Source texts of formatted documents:
____
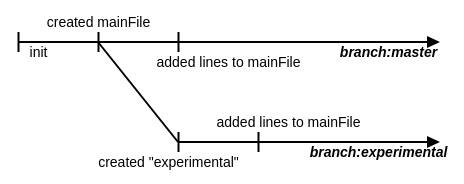
<!DOCTYPE html>
<html lang="en">
<head>
<meta charset="utf-8">
<title>Branch timeline</title>
<style>
:root { --ink: #000; --paper: #fff; }
html, body { margin: 0; background: var(--paper); }
.diagram {
  position: relative; width: 464px; height: 184px; overflow: hidden;
  background: var(--paper); color: var(--ink);
  font: 14px/16px "Liberation Sans", Arial, sans-serif;
}
.connectors { position: absolute; left: 0; top: 0; display: block; }
.lines { fill: none; stroke: var(--ink); stroke-width: 2; }
.label { position: absolute; left: var(--x); top: var(--y); transform: translate(-50%, -50%); white-space: nowrap; }
.branch { font-weight: bold; font-style: italic; }
</style>
</head>
<body>
<main class="diagram">
  <svg class="connectors" width="464" height="184" viewBox="0 0 464 184" aria-hidden="true">
    <defs>
      <polygon id="arrowhead" points="0,-6 13,0 0,6"/>
      <line id="tick" y1="-10" y2="10"/>
    </defs>
    <g class="lines">
      <line x1="18" y1="42" x2="430" y2="42"/>
      <line x1="178" y1="142" x2="430" y2="142"/>
      <line x1="98" y1="42" x2="178" y2="142"/>
      <use href="#tick" x="18.5" y="42"/>
      <use href="#tick" x="98.5" y="42"/>
      <use href="#tick" x="178.5" y="42"/>
      <use href="#tick" x="178.5" y="142"/>
      <use href="#tick" x="258.5" y="142"/>
    </g>
    <use href="#arrowhead" x="427" y="42"/>
    <use href="#arrowhead" x="427" y="142"/>
  </svg>
  <span class="label" style="--x:38.5px;--y:52px">init</span>
  <span class="label" style="--x:98.5px;--y:22px">created mainFile</span>
  <span class="label" style="--x:228.5px;--y:62px">added lines to mainFile</span>
  <span class="label branch" style="--x:388.5px;--y:52px">branch:master</span>
  <span class="label" style="--x:168.5px;--y:162px">created "experimental"</span>
  <span class="label" style="--x:288.5px;--y:122px">added lines to mainFile</span>
  <span class="label branch" style="--x:378.5px;--y:152px">branch:experimental</span>
</main>
</body>
</html>
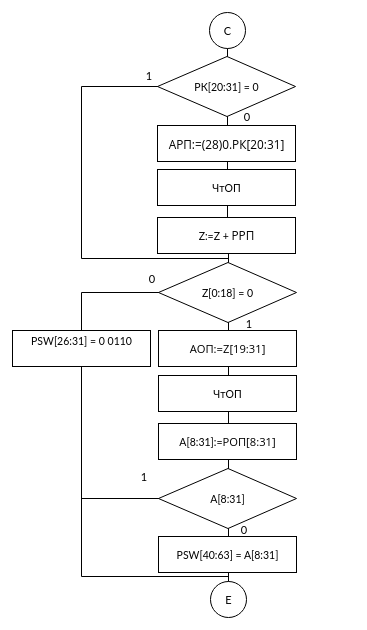
<!DOCTYPE html>
<html lang="ru">
<head>
<meta charset="utf-8">
<title>Блок-схема алгоритма</title>
<style>
:root { --ink: #000; --paper: #fff; }
* { box-sizing: border-box; }
html, body { margin: 0; overflow: hidden; background: var(--paper); }
.flowchart {
  position: relative; width: 367px; height: 630px; overflow: hidden;
  background: var(--paper); color: var(--ink);
  font: 10.5px/14px Lato, "Open Sans", sans-serif;
}
.lines { position: absolute; left: 0; top: 0; fill: none; stroke: var(--ink); stroke-width: 1; }
.lines .shape { fill: var(--paper); }
.node {
  position: absolute; left: var(--x); top: var(--y);
  display: flex; align-items: center; justify-content: center;
  white-space: pre;
}
.process { width: 139px; height: 37px; border: 1px solid var(--ink); background: var(--paper); }
.decision { width: 139px; height: 61px; }
.terminal { width: 37px; height: 37px; border: 1px solid var(--ink); border-radius: 50%; background: var(--paper); font-size: 11px; }
.raised { align-items: flex-start; padding-top: 3px; }
.wide { font-family: "Open Sans", sans-serif; font-size: 11.2px; }
.wider { font-size: 11.8px; }
.branch { position: absolute; left: var(--x); top: var(--y); width: 12px; text-align: center; font-size: 11px; }
</style>
</head>
<body>
<main class="flowchart">
  <svg class="lines" width="367" height="630" viewBox="0 0 367 630" aria-hidden="true">
    <!-- main flow -->
    <path d="M227.500 48V57M227.500 116V126M227.500 161V170M227.500 205V218M228.500 253V263M228.500 322V331M228.500 366V376M228.500 411V424M228.500 459V469M228.500 528V537M228.500 572V582"/>
    <!-- side branches -->
    <path d="M158 86.500H81.500V258.500H228.500"/>
    <path d="M159 292.500H81.500V576.500H228.500M159 498.500H81.500"/>
    <!-- decisions -->
    <polygon class="shape" points="157.500,86.500 227,56.500 295.500,86.500 227,116.500"/>
    <polygon class="shape" points="158.500,292.500 228,262.500 296.500,292.500 228,322.500"/>
    <polygon class="shape" points="158.500,498.500 228,468.500 296.500,498.500 228,528.500"/>
  </svg>

  <div class="node terminal" style="--x:209px;--y:12px">C</div>
  <div class="node decision" style="--x:157px;--y:56px">РК[20:31] = 0</div>
  <div class="node process wide wider" style="--x:157px;--y:125px">АРП:=(28)0.РК[20:31]</div>
  <div class="node process" style="--x:157px;--y:169px">ЧтОП</div>
  <div class="node process" style="--x:157px;--y:217px"><span>Z:=Z + <span class="wide wider">РРП</span></span></div>

  <div class="node decision" style="--x:158px;--y:262px">Z[0:18] = 0</div>
  <div class="node process raised" style="--x:12px;--y:330px">PSW[26:31] = 0 0110</div>
  <div class="node process wide" style="--x:158px;--y:330px">АОП:=Z[19:31]</div>
  <div class="node process" style="--x:158px;--y:375px">ЧтОП</div>
  <div class="node process" style="--x:158px;--y:423px"><span>A[8:31]:=<span class="wide">РОП[8:31]</span></span></div>

  <div class="node decision" style="--x:158px;--y:468px">A[8:31]</div>
  <div class="node process" style="--x:158px;--y:536px">PSW[40:63] = A[8:31]</div>
  <div class="node terminal" style="--x:210px;--y:581px">E</div>

  <span class="branch" style="--x:143px;--y:69px">1</span>
  <span class="branch" style="--x:241px;--y:110px">0</span>
  <span class="branch" style="--x:146px;--y:272px">0</span>
  <span class="branch" style="--x:243px;--y:317px">1</span>
  <span class="branch" style="--x:138px;--y:470px">1</span>
  <span class="branch" style="--x:238px;--y:523px">0</span>
</main>
</body>
</html>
____
Using the data above, return every line that contains the string "paper".

Task response:
:root { --ink: #000; --paper: #fff; }
html, body { margin: 0; background: var(--paper); }
  background: var(--paper); color: var(--ink);
:root { --ink: #000; --paper: #fff; }
html, body { margin: 0; overflow: hidden; background: var(--paper); }
  background: var(--paper); color: var(--ink);
.lines .shape { fill: var(--paper); }
.process { width: 139px; height: 37px; border: 1px solid var(--ink); background: var(--paper); }
.terminal { width: 37px; height: 37px; border: 1px solid var(--ink); border-radius: 50%; background: var(--paper); font-size: 11px; }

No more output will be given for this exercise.